**TASK PROMPT**: If a line of the listing contains the string "Analytics", return that line.

**INFORMATION PROVIDED**:
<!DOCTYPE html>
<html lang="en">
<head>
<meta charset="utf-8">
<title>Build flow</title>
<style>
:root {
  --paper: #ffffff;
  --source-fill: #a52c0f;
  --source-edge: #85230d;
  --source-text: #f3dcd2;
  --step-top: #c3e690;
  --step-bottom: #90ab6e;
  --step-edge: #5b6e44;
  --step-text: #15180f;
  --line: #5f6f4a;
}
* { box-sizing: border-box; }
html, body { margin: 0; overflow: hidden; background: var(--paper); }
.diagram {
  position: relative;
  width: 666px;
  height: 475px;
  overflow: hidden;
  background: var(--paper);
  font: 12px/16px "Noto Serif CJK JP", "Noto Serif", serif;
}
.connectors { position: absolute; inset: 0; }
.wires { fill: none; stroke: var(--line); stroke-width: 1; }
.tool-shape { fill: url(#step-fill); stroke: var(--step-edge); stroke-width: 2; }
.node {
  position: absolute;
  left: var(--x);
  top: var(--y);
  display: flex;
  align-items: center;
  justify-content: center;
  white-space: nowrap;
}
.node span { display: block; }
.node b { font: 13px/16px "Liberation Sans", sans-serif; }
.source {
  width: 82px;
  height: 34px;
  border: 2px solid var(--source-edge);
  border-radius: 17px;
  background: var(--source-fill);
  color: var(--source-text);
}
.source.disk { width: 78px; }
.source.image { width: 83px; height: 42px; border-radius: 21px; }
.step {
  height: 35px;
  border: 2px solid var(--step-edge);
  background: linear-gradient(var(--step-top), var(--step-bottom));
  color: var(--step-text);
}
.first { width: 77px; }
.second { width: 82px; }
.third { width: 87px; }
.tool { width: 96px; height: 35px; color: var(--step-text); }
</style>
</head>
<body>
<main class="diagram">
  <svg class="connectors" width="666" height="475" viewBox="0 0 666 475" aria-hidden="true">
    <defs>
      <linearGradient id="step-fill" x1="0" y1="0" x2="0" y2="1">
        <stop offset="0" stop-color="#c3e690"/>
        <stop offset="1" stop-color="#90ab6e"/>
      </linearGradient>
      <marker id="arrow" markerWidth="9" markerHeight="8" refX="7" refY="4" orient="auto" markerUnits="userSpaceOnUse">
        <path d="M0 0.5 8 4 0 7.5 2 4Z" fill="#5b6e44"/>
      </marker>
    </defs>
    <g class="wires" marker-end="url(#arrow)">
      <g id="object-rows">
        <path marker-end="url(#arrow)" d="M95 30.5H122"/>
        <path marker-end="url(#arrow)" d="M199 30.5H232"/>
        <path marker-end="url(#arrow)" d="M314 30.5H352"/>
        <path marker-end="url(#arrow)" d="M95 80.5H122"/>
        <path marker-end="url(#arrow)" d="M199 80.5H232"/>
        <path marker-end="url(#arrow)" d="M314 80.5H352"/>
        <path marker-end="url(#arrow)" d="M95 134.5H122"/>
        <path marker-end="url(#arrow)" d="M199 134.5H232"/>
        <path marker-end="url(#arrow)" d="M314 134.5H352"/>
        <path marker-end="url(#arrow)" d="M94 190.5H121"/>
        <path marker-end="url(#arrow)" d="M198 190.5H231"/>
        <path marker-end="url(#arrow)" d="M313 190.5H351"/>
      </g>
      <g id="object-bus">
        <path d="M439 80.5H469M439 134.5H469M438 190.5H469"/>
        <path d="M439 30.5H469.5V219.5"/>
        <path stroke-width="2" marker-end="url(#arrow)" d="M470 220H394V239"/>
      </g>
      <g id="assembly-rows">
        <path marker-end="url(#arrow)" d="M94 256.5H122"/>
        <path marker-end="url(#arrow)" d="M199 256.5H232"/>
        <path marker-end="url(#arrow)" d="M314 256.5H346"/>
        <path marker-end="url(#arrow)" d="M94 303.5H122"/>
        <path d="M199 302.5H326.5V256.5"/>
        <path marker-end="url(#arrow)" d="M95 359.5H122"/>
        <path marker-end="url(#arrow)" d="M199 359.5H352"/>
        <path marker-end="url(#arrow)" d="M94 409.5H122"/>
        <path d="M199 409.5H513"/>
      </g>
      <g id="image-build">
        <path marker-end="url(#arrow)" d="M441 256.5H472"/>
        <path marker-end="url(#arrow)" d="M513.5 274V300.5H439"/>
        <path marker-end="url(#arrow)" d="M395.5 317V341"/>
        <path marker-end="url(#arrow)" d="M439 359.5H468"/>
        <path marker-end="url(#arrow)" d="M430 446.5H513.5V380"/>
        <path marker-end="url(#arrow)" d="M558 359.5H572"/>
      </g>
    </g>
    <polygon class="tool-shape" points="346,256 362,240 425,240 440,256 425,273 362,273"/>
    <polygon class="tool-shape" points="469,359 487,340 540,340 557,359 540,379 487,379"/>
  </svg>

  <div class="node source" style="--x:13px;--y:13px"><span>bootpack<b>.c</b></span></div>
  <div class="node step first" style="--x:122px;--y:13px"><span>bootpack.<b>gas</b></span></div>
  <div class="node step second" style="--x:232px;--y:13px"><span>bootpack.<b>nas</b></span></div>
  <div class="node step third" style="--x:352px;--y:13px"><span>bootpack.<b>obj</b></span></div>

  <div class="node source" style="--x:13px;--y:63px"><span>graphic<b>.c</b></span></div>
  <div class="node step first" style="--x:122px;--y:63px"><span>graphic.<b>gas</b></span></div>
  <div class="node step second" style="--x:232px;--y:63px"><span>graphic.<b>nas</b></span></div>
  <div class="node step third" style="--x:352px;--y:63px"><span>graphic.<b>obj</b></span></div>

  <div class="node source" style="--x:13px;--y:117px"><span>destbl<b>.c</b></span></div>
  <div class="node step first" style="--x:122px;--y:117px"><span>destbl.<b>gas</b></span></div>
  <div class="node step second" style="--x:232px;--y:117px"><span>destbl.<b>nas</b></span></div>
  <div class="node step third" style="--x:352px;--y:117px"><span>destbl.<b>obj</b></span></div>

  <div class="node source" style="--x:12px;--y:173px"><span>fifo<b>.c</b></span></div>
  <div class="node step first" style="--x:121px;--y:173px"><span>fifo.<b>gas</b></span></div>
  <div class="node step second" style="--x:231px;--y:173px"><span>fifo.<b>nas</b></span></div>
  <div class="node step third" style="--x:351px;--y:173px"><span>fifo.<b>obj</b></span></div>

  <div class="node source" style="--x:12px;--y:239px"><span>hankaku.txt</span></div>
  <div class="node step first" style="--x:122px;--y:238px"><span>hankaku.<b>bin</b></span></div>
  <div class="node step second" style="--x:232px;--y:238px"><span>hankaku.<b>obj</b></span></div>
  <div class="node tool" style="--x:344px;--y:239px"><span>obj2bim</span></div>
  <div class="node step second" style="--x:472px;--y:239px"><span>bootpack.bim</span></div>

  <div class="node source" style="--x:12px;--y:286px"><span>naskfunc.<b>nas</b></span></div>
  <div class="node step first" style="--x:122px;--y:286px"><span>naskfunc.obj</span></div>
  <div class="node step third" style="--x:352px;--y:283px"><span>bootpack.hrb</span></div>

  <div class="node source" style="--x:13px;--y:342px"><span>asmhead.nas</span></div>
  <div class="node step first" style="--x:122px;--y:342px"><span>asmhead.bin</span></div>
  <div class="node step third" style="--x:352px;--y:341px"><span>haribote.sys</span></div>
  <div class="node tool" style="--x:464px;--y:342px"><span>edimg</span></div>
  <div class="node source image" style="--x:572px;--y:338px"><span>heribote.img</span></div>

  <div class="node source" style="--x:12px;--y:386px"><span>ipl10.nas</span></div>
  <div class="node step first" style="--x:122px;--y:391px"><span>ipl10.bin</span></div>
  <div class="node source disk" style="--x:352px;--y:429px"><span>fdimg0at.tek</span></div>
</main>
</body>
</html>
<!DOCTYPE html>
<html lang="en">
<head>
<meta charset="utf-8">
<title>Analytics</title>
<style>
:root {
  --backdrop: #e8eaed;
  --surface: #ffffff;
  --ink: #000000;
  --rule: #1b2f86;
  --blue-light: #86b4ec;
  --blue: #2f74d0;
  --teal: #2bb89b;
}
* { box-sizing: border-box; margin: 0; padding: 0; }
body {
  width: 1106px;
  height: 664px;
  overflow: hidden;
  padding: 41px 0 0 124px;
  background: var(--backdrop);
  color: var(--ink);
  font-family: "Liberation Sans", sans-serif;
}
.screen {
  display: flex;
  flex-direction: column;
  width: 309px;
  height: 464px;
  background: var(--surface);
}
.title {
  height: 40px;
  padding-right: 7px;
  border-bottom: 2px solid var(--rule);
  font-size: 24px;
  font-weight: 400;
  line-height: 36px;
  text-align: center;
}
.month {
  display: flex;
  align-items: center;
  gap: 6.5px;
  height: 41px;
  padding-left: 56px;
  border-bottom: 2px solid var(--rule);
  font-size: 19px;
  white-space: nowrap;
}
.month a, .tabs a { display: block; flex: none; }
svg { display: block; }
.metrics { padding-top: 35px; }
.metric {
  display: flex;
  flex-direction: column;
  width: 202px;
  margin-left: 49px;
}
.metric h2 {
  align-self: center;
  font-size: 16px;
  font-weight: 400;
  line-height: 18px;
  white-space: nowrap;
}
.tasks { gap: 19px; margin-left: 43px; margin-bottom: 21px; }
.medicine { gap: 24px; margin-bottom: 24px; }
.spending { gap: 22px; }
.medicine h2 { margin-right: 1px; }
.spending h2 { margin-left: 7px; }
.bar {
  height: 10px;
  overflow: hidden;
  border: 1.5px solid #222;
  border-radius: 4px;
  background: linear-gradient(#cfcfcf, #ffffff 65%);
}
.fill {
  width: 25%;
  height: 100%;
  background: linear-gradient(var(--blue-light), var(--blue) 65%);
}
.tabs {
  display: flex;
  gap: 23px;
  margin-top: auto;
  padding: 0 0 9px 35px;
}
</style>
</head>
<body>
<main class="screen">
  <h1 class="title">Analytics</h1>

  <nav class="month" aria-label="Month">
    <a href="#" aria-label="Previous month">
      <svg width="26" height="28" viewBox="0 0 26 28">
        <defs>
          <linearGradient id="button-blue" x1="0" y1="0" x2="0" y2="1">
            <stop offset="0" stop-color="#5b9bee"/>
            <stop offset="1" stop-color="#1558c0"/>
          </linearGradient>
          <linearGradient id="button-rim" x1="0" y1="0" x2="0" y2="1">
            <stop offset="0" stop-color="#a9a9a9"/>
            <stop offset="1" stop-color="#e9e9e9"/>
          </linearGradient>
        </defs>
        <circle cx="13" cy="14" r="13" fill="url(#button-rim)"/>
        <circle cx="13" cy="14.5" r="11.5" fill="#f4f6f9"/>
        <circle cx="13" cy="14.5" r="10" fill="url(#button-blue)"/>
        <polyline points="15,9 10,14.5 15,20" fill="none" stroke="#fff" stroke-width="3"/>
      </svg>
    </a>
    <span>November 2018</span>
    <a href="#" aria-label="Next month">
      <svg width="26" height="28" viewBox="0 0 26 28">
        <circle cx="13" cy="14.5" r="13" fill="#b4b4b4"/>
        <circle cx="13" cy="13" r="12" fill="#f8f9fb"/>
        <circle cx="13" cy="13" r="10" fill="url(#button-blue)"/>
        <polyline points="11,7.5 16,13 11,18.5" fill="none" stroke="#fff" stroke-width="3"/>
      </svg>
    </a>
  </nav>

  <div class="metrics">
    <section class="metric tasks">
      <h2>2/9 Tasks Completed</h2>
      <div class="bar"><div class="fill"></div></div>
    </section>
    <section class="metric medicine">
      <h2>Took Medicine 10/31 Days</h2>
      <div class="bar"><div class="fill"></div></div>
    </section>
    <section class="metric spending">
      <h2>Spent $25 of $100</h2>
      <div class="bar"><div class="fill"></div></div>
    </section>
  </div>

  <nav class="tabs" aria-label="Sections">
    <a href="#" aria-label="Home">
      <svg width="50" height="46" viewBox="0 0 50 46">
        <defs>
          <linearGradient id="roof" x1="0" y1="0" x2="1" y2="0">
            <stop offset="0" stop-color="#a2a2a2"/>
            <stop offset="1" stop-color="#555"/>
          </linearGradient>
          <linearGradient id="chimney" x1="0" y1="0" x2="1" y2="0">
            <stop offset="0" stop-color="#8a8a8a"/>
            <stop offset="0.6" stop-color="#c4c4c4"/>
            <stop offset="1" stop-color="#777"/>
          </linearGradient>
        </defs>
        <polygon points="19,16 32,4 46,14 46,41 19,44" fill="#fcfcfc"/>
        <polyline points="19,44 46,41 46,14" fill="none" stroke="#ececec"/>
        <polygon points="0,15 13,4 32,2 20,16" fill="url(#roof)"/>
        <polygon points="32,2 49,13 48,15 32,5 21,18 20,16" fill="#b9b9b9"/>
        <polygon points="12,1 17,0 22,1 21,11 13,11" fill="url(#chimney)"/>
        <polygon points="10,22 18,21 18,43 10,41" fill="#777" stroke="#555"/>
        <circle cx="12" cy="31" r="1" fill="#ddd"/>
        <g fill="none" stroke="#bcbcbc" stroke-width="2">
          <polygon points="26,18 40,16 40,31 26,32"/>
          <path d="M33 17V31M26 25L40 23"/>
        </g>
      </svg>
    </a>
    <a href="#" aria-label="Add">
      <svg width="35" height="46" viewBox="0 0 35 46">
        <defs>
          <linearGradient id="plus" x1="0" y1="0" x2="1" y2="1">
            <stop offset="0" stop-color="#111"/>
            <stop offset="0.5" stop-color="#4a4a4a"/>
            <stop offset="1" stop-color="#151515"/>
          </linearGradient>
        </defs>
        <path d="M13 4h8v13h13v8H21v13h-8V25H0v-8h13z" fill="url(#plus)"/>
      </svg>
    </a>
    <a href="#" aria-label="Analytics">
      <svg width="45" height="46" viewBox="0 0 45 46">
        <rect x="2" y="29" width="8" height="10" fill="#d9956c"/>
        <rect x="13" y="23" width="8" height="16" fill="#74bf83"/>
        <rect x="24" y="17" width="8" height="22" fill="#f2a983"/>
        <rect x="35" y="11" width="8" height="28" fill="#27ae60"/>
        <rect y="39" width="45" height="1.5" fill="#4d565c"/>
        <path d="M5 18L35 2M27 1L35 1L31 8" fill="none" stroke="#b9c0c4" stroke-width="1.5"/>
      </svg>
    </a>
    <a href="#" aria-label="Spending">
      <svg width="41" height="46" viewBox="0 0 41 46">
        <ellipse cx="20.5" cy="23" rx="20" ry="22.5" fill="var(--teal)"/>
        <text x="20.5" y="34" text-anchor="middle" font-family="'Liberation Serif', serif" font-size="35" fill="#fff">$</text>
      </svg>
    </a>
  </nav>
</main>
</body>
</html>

**TASK ANSWER**:
<title>Analytics</title>
  <h1 class="title">Analytics</h1>
    <a href="#" aria-label="Analytics">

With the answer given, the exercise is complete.